Aphasia is a long-term condition and many people will continue to need support for several years after its onset. However, with the right tools and support, even someone with severe aphasia can continue to communicate effectively.
This guide provides information about why someone might not survive a stroke, and the emotional impact on family and carers. Plus a list of useful resources to help you with practical issues such as how to register a death, finding professional counselling services, and support for bereaved children.
Cholesterol is a fatty substance that is found in our blood. Reducing your cholesterol level can reduce your risk of stroke.
Affiliated Independent Stroke Clubs are supported by a wide range of resources and specialist training opportunities.
Kattie Gallacher, a General Practtioner, talks about attending the UK Stroke Forum Conference and the difference that it made to her.
A stroke in the brain stem can cause the very rare condition of locked-in syndrome, where the person is conscious but unable to move apart from their eyes.
How aphasia may affect your mood and emotions.
Released today, the Scottish Stroke Improvement Programme 2016 Annual National Report includes data from the Scottish Stroke Care Audit. It describes the quality of stroke care in each acute hospital in Scotland, grouped by Health Board, during 2015, and measures each hospital against Scottish Stroke Care Standards (2013).
A guide for family, friends and carers of people who have had a stroke, from the Stroke Association.

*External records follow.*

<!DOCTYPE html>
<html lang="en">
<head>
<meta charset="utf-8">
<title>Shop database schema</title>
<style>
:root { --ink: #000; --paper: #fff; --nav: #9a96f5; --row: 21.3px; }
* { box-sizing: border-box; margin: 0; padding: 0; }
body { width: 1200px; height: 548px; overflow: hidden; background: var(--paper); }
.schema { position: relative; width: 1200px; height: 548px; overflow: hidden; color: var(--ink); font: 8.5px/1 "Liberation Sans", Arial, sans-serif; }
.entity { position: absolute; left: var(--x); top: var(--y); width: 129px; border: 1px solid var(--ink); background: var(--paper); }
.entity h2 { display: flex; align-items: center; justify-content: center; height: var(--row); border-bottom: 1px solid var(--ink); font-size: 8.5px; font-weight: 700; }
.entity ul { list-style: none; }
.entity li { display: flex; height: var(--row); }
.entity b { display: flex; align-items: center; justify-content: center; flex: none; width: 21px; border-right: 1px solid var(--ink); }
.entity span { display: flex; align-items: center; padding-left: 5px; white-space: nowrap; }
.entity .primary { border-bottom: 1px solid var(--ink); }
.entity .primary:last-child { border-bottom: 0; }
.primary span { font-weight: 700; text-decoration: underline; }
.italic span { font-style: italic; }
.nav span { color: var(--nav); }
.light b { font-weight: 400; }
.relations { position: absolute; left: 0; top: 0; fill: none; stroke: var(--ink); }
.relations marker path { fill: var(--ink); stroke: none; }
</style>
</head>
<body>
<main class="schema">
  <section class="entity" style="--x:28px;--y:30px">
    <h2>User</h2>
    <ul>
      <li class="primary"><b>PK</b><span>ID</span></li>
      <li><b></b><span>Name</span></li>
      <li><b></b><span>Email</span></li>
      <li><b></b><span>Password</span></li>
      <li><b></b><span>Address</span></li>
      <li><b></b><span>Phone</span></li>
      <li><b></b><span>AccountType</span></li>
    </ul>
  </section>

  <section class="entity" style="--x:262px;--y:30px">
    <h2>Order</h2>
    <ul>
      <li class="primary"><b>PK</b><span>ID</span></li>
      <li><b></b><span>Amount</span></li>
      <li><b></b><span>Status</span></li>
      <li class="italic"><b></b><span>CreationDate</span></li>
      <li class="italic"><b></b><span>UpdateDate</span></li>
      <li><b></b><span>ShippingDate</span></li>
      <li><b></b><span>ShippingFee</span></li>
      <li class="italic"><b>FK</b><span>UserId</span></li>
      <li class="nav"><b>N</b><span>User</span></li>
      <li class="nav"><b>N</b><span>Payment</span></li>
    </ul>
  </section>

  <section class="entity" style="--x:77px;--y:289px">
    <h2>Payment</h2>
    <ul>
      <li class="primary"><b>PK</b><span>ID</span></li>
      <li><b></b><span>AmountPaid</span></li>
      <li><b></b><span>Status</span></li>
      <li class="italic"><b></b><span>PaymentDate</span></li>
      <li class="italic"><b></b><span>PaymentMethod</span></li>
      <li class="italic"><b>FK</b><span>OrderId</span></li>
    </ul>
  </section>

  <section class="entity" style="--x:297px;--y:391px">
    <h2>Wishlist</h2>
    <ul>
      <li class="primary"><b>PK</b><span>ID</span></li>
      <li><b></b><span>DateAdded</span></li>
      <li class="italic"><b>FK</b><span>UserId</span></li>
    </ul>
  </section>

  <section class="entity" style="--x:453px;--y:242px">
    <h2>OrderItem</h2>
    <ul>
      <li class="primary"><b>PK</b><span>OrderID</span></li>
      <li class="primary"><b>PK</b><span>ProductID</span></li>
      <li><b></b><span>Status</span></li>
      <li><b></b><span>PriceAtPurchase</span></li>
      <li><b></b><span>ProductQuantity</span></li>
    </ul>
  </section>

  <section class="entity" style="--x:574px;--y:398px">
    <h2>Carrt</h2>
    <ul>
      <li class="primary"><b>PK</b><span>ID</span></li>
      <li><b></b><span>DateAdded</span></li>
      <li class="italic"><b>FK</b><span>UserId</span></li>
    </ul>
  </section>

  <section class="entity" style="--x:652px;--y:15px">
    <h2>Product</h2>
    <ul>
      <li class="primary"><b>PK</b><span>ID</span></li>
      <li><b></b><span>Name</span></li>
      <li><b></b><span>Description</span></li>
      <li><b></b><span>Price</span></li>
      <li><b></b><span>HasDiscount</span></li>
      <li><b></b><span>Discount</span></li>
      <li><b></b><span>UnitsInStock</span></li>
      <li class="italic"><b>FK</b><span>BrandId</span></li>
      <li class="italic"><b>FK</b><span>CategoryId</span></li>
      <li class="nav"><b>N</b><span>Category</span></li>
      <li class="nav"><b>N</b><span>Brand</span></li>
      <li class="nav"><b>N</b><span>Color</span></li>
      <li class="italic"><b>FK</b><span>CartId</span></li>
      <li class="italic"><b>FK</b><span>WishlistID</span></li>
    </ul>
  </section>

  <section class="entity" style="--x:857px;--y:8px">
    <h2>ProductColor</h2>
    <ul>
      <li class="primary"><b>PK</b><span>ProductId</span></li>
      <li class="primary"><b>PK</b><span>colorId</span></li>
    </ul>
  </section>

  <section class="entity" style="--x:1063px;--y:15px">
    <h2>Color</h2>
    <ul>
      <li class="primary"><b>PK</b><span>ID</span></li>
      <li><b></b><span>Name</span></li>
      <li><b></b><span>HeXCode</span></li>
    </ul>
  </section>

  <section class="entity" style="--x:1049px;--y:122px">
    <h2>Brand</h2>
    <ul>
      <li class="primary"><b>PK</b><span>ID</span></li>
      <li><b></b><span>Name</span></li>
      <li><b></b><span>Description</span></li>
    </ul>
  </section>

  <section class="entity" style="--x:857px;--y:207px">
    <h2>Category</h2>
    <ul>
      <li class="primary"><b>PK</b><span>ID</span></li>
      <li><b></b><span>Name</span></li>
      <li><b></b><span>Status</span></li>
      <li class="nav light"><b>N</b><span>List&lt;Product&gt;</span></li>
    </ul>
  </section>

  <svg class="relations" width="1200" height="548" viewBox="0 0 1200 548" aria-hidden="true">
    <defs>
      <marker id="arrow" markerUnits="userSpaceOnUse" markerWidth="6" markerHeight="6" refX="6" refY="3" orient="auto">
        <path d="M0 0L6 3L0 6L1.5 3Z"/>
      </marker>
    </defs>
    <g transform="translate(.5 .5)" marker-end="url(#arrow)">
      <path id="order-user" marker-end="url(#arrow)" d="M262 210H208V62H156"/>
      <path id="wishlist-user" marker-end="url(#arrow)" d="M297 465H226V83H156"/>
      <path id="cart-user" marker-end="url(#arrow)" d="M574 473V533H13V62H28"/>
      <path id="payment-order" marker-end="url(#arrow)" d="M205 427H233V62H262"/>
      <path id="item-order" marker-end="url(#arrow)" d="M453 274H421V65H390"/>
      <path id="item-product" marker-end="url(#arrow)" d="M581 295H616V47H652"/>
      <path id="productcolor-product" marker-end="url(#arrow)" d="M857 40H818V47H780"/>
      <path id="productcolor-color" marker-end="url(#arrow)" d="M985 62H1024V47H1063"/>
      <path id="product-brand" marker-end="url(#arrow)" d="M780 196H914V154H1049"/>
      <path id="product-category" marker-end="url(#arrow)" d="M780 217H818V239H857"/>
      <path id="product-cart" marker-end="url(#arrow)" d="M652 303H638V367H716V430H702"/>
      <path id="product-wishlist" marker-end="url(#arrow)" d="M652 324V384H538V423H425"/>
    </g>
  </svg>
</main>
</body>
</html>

Packed with information about the emotional impact of stroke, rehabilitation and recovery, and the support available to carers.
Find out about the different types of stroke, the effects of stroke and how to reduce your risk of stroke within this section.